Always be positive about previous jobs
It is important always to be positive about every job that you have had in the past. Why should this be so vital? Again, let us consider it from the employer’s point of view. Will it impress an interviewer to hear a candidate saying what a bad boss his or her last employer was? Will it sound good to hear another company being put down or maligned by a candidate, or will it make the employer think that the candidate could well be saying the same sort of thing about this company in a few years’ time?
Someone who moans about other organisations also creates an impression of surliness and a negative attitude. Nobody will be interested in employing such a candidate. A candidate who is positive and keen will be preferred.
Be enthusiastic and motivated
Nothing attracts people like enthusiasm. The candidate who exhibits such a characteristic has a great advantage, almost before anything else is said or taken into consideration. We are all more interested in working with the person who comes into work each day in a good mood and feeling positive about the job, rather than with the moaner or troublemaker who is always being negative.
Capitalise on your strengths

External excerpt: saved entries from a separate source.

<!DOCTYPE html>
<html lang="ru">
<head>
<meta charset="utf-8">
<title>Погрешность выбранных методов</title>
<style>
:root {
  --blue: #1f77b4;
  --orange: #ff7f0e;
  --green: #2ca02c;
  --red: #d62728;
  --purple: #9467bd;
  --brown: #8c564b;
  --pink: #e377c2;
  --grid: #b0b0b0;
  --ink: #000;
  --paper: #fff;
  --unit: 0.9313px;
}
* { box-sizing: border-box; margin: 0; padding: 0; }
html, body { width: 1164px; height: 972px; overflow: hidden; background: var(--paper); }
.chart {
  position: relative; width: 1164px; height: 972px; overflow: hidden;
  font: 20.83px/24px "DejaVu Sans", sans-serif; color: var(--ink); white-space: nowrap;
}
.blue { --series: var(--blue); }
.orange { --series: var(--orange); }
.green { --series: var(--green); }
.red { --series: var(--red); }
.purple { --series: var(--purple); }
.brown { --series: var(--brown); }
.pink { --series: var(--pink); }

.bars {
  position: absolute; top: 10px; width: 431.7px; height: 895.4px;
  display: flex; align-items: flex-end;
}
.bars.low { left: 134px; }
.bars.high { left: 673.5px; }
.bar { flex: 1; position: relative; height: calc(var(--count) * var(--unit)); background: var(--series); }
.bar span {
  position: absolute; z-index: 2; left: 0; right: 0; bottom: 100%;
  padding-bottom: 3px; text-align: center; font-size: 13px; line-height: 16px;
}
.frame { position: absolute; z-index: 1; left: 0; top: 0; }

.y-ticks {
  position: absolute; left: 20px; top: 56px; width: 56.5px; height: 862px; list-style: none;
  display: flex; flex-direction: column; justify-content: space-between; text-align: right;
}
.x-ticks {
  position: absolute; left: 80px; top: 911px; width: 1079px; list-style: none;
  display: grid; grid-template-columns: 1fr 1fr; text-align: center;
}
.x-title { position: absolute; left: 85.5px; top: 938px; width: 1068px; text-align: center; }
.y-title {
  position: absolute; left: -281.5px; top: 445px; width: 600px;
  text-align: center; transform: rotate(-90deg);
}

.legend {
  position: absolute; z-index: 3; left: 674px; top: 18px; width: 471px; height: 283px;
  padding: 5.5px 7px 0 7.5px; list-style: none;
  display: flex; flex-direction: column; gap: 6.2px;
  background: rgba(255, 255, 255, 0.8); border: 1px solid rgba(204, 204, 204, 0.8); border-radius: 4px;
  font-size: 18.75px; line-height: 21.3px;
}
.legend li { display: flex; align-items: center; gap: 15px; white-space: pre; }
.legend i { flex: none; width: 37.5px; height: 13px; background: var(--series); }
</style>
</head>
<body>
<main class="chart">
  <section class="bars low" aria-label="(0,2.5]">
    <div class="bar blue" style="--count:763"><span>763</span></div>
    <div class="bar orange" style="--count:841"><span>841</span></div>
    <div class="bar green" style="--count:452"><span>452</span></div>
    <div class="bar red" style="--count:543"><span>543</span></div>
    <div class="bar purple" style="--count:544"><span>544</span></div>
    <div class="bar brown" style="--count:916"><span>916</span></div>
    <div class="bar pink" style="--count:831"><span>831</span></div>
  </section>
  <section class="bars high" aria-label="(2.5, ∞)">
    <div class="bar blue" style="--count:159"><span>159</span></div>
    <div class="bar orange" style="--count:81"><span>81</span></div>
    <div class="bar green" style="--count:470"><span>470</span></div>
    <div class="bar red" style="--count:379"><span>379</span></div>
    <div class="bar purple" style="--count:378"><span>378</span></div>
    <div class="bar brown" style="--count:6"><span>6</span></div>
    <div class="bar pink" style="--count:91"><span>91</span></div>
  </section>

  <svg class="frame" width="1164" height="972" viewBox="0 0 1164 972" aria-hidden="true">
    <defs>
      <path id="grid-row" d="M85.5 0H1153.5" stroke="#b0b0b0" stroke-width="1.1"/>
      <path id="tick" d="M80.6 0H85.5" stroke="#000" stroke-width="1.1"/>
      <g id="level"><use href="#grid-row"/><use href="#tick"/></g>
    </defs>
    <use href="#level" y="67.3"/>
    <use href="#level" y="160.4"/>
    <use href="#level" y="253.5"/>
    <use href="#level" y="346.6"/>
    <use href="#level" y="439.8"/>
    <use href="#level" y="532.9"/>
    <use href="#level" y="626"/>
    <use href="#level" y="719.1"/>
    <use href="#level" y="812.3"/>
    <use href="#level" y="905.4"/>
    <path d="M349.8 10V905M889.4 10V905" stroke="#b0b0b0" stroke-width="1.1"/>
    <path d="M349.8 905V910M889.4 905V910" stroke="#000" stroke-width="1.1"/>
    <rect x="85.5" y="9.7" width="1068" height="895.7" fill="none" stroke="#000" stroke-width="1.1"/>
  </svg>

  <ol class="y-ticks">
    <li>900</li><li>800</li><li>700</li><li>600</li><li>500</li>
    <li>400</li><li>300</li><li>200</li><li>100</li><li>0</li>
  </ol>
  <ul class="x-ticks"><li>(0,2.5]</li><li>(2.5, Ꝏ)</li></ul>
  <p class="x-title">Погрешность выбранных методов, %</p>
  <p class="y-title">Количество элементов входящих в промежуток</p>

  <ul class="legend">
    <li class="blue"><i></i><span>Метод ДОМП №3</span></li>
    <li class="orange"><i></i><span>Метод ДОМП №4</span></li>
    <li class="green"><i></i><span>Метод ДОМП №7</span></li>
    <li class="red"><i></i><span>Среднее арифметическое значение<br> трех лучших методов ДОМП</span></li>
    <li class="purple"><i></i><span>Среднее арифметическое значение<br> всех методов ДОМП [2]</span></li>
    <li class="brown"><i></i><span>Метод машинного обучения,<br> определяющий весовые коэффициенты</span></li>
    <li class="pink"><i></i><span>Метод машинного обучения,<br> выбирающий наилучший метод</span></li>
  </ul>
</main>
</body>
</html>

The only things that the interviewer knows about you are what you have put in your application or CV and what you are going to talk about in the actual interview. Therefore, what you say about yourself dictates the impression that the interviewer will have of you, ie your skills, experience and personality. The interviewer will be looking at you as a potential worker or member of staff – you need to imply that everything you have been doing so far has been leading up to this job, with this organisation, at this time. Couple that with your vision of the way the job should be handled from now on. Irresistible!